“A little boy was putting up his hands, trying to stop a professional football player from hitting him with a small tree branch.”
That’s the line repeated several times by Keith Olbermann from the editorial desk of his self-titled ESPN show. In these two back-to-back videos, the fiery Olbermann lowers the boom on the stomach-churning hypocrisy and unctuous buck-passing practiced by the men in charge of “America’s Game.”
This week the league is soft-pedaling the case of Minnesota Vikings player Adrian Peterson, who has admitted to “disciplining” his 4-year-old by spanking him with a switch. But as Olbermann points out, based on tweets and first-person accounts, Peterson struck the kid repeatedly around his buttocks, legs, thighs and scrotum, leaving red scratch marks, and then bragged about it in a tweet to the boy’s mother, saying he only stopped hitting his son so he could apply the same punishment at a later date for “needed memories.”
And this is the man the Vikings were willing to allow to play after the slap on the hand (no switch was used) of a one-game suspension. The team has now been shamed into suspending him indefinitely.

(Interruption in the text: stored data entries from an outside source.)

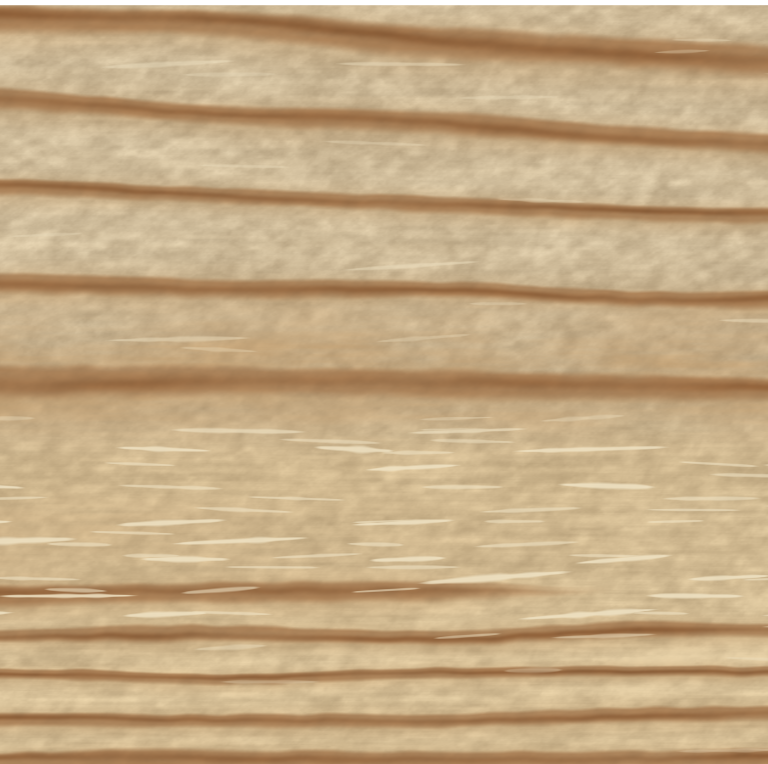
Give the GLSL for this texture, as a Shadertoy shader.

```glsl
// Planed softwood: brown growth rings run nearly level across pale wood.
// Two groups of evenly spaced rings are bent by noise, then fibre mottling,
// fine streaks and thin glossy flecks are laid over the wood colours.

const vec3 PALE  = vec3(0.85, 0.78, 0.65);
const vec3 WOOD  = vec3(0.77, 0.69, 0.555);
const vec3 TAN   = vec3(0.74, 0.61, 0.44);
const vec3 BROWN = vec3(0.66, 0.50, 0.34);
const vec3 DARK  = vec3(0.54, 0.36, 0.21);
const vec3 GLOSS = vec3(0.94, 0.89, 0.77);

float hash(vec2 p) {
    vec3 q = fract(vec3(p.xyx) * 0.1031);
    q += dot(q, q.yzx + 33.33);
    return fract((q.x + q.y) * q.z);
}

float noise(vec2 p) {
    vec2 cell = floor(p), f = fract(p);
    f = f * f * (3.0 - 2.0 * f);
    float low = mix(hash(cell), hash(cell + vec2(1, 0)), f.x);
    float high = mix(hash(cell + vec2(0, 1)), hash(cell + vec2(1, 1)), f.x);
    return mix(low, high, f.y);
}

float fbm(vec2 p) {
    float sum = 0.0, gain = 0.53;
    for (int i = 0; i < 4; i++) {
        sum += gain * noise(p);
        p = p * 2.03 + 17.3;
        gain *= 0.5;
    }
    return sum;
}

// Five rings; returns band (x), dark core (y) and soft halo (z).
// tilt holds the slope of the first and last ring; fade thins out the first.
vec3 ringGroup(vec2 p, float first, float spacing, float bunching,
               vec2 tilt, float halfWidth, float fade) {
    vec3 result = vec3(0.0);
    for (int k = 0; k < 5; k++) {
        float i = float(k);
        float seed = i * 7.3 + first * 50.0;
        float center = first + spacing * i - bunching * (1.0 - cos(1.257 * i));
        center += mix(tilt.x, tilt.y, i / 4.0) * p.x;
        center += 0.013 * (noise(vec2(p.x * 3.5, seed)) - 0.5);
        center += 0.003 * (noise(vec2(p.x * 28.0, p.y * 60.0 + seed)) - 0.5);
        float ending = k == 0 ? 1.0 - fade * smoothstep(0.5, 0.82, p.x) : 1.0;
        float width = halfWidth * (1.0 + 0.3 * cos(1.257 * (i + 0.4)));
        width *= 0.8 + 0.4 * noise(vec2(p.x * 5.0, seed + 3.0));
        width *= mix(0.35, 1.0, ending);
        float s = (p.y - center) / width;
        float band = smoothstep(-1.35, -0.7, s) * (1.0 - smoothstep(0.45, 1.45, s));
        float lean = 0.9 * (noise(vec2(p.x * 2.5, seed + 9.0)) - 0.65);
        float core = exp(-5.0 * (s - lean) * (s - lean));
        core *= 0.35 + 0.65 * noise(vec2(p.x * 6.0, seed + 5.0));
        float halo = exp(-0.3 * (s - 0.4) * (s - 0.4));
        result = max(result, vec3(band, core, halo) * ending);
    }
    return result;
}

// Thin lens-shaped flecks, at most one in each cell of a staggered grid.
float flecks(vec2 p, vec2 size, float density, float seed) {
    float row = floor(p.y / size.y);
    p.x += size.x * hash(vec2(row, seed));
    vec2 id = vec2(floor(p.x / size.x), row);
    vec2 q = p - (id + 0.5) * size;
    float r = hash(id + seed + 4.0);
    q.x += size.x * 0.2 * (r - 0.5);
    q.y += q.x * 0.14 * (hash(id + seed + 8.0) - 0.4);
    float reach = size.x * mix(0.18, 0.38, hash(id + seed + 12.0));
    float taper = max(0.0, 1.0 - q.x * q.x / (reach * reach));
    float thick = size.y * mix(0.1, 0.22, r) * taper;
    thick *= 0.6 + 0.8 * noise(vec2(p.x * 45.0, row + seed));
    float shape = 1.0 - smoothstep(0.3 * thick, thick + 0.0012, abs(q.y));
    return shape * smoothstep(0.0, 0.4, taper) * step(hash(id + seed), density);
}

void mainImage(out vec4 fragColor, in vec2 fragCoord) {
    // p.y grows downwards from the top edge
    vec2 p = fragCoord / iResolution.xy;
    p.y = 1.0 - p.y;

    // Fibre: blotches, short mottling and long fine streaks
    float blotch = fbm(p * vec2(7.0, 16.0) + 3.0);
    float mottle = fbm(p * vec2(50.0, 75.0) + vec2(p.y * 20.0, 11.0));
    float streak = fbm(p * vec2(7.0, 130.0) + 29.0);
    float openGrain = smoothstep(0.5, 0.62, p.y);
    float fibre = mix(mottle, 0.45 * mottle + 0.55 * streak, 0.25 + 0.55 * openGrain);

    // Pale ground, warmer below, with a broad tan zone around the widest ring
    float light = 0.48 + 1.7 * (fibre - 0.5) + 0.9 * (blotch - 0.5);
    light += 0.22 * smoothstep(0.73, 0.83, p.y);
    vec3 color = mix(WOOD, PALE, clamp(light, -0.15, 1.15));
    color *= mix(vec3(1.0), vec3(1.015, 0.995, 0.95), openGrain);
    float zone = exp(-pow((p.y - 0.49) / 0.075, 2.0));
    zone += 0.4 * exp(-pow((p.y - 0.7) / 0.07, 2.0)) * (1.0 - p.x);
    color = mix(color, TAN, clamp(zone * (1.5 * blotch + 0.8 * streak - 0.5), 0.0, 0.85));

    // Growth rings
    vec3 upper = ringGroup(p, 0.018, 0.122, 0.01, vec2(0.06, 0.016), 0.0135, 0.0);
    vec3 lower = ringGroup(p, 0.775, 0.056, 0.0, vec2(0.0, -0.008), 0.0095, 1.0);
    vec3 rings = max(upper, lower);
    color = mix(color, TAN, rings.z * (0.3 + 0.5 * blotch));
    color = mix(color, BROWN, rings.x * (0.75 + 0.35 * streak));
    color = mix(color, DARK, rings.y * 0.95);
    color *= 1.0 + 0.10 * (mottle - 0.5) + 0.07 * (streak - 0.5);

    // Glossy flecks, densest where the grain lies open
    float open = smoothstep(0.53, 0.6, p.y) * (1.0 - smoothstep(0.8, 0.88, p.y));
    float gloss = flecks(p, vec2(0.28, 0.024), 0.07 + 0.35 * open, 2.0);
    gloss = max(gloss, 0.7 * flecks(p, vec2(0.19, 0.015), 0.05 + 0.3 * open, 41.0));
    color = mix(color, GLOSS, gloss * (0.45 + 0.4 * open));

    // White margin along the top edge
    float edge = 0.7 / iResolution.y;
    color = mix(vec3(1.0), color, smoothstep(0.0068 - edge, 0.0068 + edge, p.y));
    fragColor = vec4(color, 1.0);
}
```
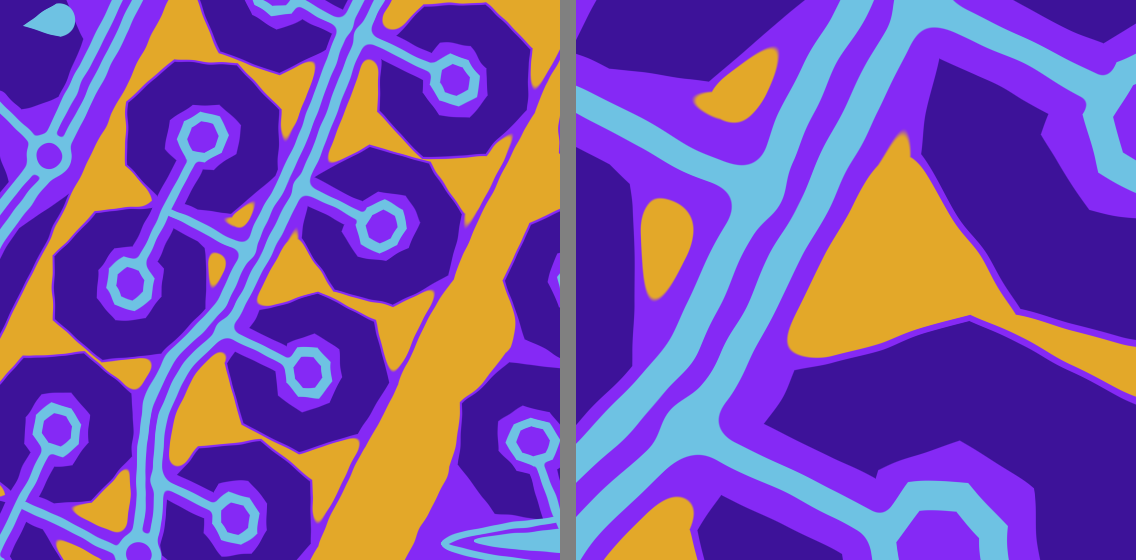
Left, the full canvas; right, a detail of the centre.
A WebGL 2 fragment shader for this pattern:

```glsl
#version 300 es
precision highp float;

uniform vec2 u_resolution;
out vec4 fragColor;

const vec3 INDIGO = vec3(0.24, 0.07, 0.60);
const vec3 VIOLET = vec3(0.52, 0.16, 0.96);
const vec3 GOLD   = vec3(0.89, 0.66, 0.16);
const vec3 CYAN   = vec3(0.43, 0.76, 0.89);

const vec2  AXIS = vec2(0.8944, 0.4472);  // across the columns, y down
const float ROW_STEP = 0.2917;
const float ROW_START = 0.057;
const float CELL_SIZE = 0.133;
const float HOLE_SIZE = 0.061;
const float RING_SIZE = 0.0345;
const float RING_HALF = 0.0085;
const float RIM = 0.004;
const float BRANCH_HALF = 0.0075;
const float CORRIDOR = 0.025;
const float STEM_HALF = 0.009;
const float STEM_OFFSET = 0.0163;
const float STEM_HALO = 0.037;
const float LEFT_BANK = 0.270;
const float MID_BANK = 0.936;
const float RIGHT_BANK = 1.094;
const float BLEND = 0.03;
const float WOBBLE = 0.004;

float hash(vec2 p) {
    return fract(sin(dot(p, vec2(127.1, 311.7))) * 43758.55);
}

float noise(vec2 p) {
    vec2 i = floor(p), f = fract(p);
    f = f * f * (3.0 - 2.0 * f);
    return mix(mix(hash(i), hash(i + vec2(1, 0)), f.x),
               mix(hash(i + vec2(0, 1)), hash(i + vec2(1, 1)), f.x), f.y);
}

float smin(float a, float b, float k) {
    float h = max(k - abs(a - b), 0.0) / k;
    return min(a, b) - 0.25 * h * h * k;
}

// Segment whose radius grows by taper from a to b
float segment(vec2 p, vec2 a, vec2 b, float taper) {
    vec2 d = b - a;
    float h = clamp(dot(p - a, d) / dot(d, d), 0.0, 1.0);
    return length(p - a - d * h) - taper * h;
}

float octagon(vec2 q, float size, float seed, float skew) {
    float a = atan(q.y, q.x) + 6.2832 * seed;
    float len = length(q) * (1.0 + skew * sin(2.0 * a + 9.0 * seed));
    return len * cos(mod(a, 0.7854) - 0.3927) - size;
}

float mainStem(float t) {
    return 0.612 - 0.0234 * (1.0 - smoothstep(-0.26, 0.04, t))
         - 0.039 * smoothstep(0.30, 0.456, t) + 0.091 * smoothstep(0.495, 0.781, t);
}

float leftStem(float t) {
    return 0.204 - 0.03 * smoothstep(0.2, 0.4, t);
}

float coverage(float d) {
    float aa = 0.7 / min(u_resolution.x, u_resolution.y);
    return 1.0 - smoothstep(-aa, aa, d);
}

void main() {
    vec2 p = gl_FragCoord.xy / u_resolution;
    p += WOBBLE * (vec2(noise(p * 35.0), noise(p * 35.0 + 50.0)) - 0.5);

    // Column frame: x across, y along the stems
    vec2 down = vec2(p.x, 1.0 - p.y);
    vec2 q = vec2(dot(down, AXIS), dot(down, vec2(-AXIS.y, AXIS.x)));

    float stem = min(abs(q.x - mainStem(q.y)), abs(q.x - leftStem(q.y)));
    float cells = 1.0, dark = 1.0, rings = 1.0, cores = 1.0, branches = 1.0;

    // Cells in four columns, with branches to the stem
    for (int col = 0; col < 4; col++) {
        for (int row = -1; row < 4; row++) {
            if (col == 3 && row > 1) continue;
            float t = ROW_START + ROW_STEP * float(row) - (col == 3 ? 0.069 : 0.0);
            float s = col == 0 ? 0.033 : col == 1 ? 0.434 : col == 2 ? 0.790 : 1.162 + 0.15 * t;
            vec2 center = vec2(s, t), local = q - center;
            float seed = hash(vec2(col, row) + 3.0);
            float cell = octagon(local, CELL_SIZE, seed, 0.025);
            cells = min(cells, cell);
            if (col == 0) { dark = min(dark, cell); continue; }

            float hole = octagon(local, HOLE_SIZE, seed + 0.37, 0.08);
            float ring = octagon(local, RING_SIZE, seed + 0.71, 0.06);
            dark = min(dark, max(cell, -hole));
            rings = min(rings, abs(ring) - RING_HALF);
            cores = min(cores, ring);

            vec2 elbow = center;
            if (col == 1 && row >= 0) elbow.y += ROW_STEP * (row % 2 == 0 ? 0.5 : -0.5);
            vec2 joint = vec2(mainStem(elbow.y) + (col == 1 ? -STEM_OFFSET : STEM_OFFSET), elbow.y);
            if (col == 3) joint = center + 0.16;
            branches = min(branches, segment(q, elbow, joint, 0.0));
            if (elbow.y != center.y) branches = min(branches, segment(q, center, elbow, 0.0));
        }
    }

    // Round nodes on the stems and a side shoot
    vec2 leftNode = vec2(leftStem(0.21), 0.21), lowNode = vec2(mainStem(0.775), 0.775);
    float node = min(length(q - leftNode), length(q - lowNode)) - 0.031;
    branches = min(branches, segment(q, leftNode, vec2(0.08, 0.17), 0.0));
    rings = min(rings, abs(node) - STEM_HALF);
    cores = min(cores, node);

    // Indigo wedge beside the left stem
    float wedge = max(q.x - 0.266, (0.717 - q.y - 1.74 * q.x) * 0.5);
    dark = min(dark, max(wedge, q.y - 0.56));
    dark = max(dark, max(CORRIDOR - branches, STEM_HALO - 0.004 - stem));

    // Violet ground: cell rims, stem halos and river banks
    float ground = smin(cells - RIM, stem - STEM_HALO, BLEND);
    ground = smin(ground, branches - CORRIDOR, BLEND);
    ground = smin(ground, abs(q.x - MID_BANK) - RIM, BLEND);
    ground = min(ground, q.x - LEFT_BANK);
    ground = smin(ground, RIGHT_BANK - q.x, BLEND);

    // Leaf at the lower right and drop at the upper left
    vec2 tip = p - vec2(0.788, 0.030);
    float leaf = tip.x < 0.0 ? length(tip) : abs(tip.y) - 0.105 * sqrt(tip.x);
    float blade = abs(tip.y - 0.004) - 0.053 * sqrt(max(tip.x - 0.058, 0.0));
    if (tip.x < 0.058) blade = 1.0;
    float drop = segment(p, vec2(0.042, 0.955), vec2(0.104, 0.964), 0.031);

    // Cyan lines, hollow inside the rings
    float lines = smin(abs(stem - STEM_OFFSET) - STEM_HALF, branches - BRANCH_HALF, 0.02);
    lines = max(smin(lines, rings, 0.008), -cores - RING_HALF);
    lines = min(lines, min(max(leaf, -leaf - 0.012), min(blade, drop)));

    vec3 color = mix(GOLD, VIOLET, coverage(min(ground, leaf - 0.012)));
    color = mix(color, INDIGO, coverage(dark));
    color = mix(color, CYAN, coverage(lines));
    fragColor = vec4(color, 1.0);
}
```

No wonder Olbermann refers to the NFL as the National Freefall League. The concussion epidemic, bullying scandals, illegal dogfighting, domestic abuse and now this. The NFL is beginning to look like the Enron of professional sports, a culture built on lies, double-standards and unchecked testosterone. Olbermann’s fire-breathing takedown of the suits in charge of this wildly profitable, insanely popular and undeniably barbaric sport leaves me as angry and disgusted as he visibly is in these two clips. (For one other fan’s viewpoint on how far the league has fallen, read Crosscut’s Ted Van Dyk’s article here.)
Olbermann’s unflinching criticism reminds us of what pro football’s delirious and blindly devoted cheerleaders don’t want to think about: The sport, as it is played today, may very well be doomed, as long as players are allowed to run into each other with the velocity of a galloping horse, and to beat little boys with tree branches.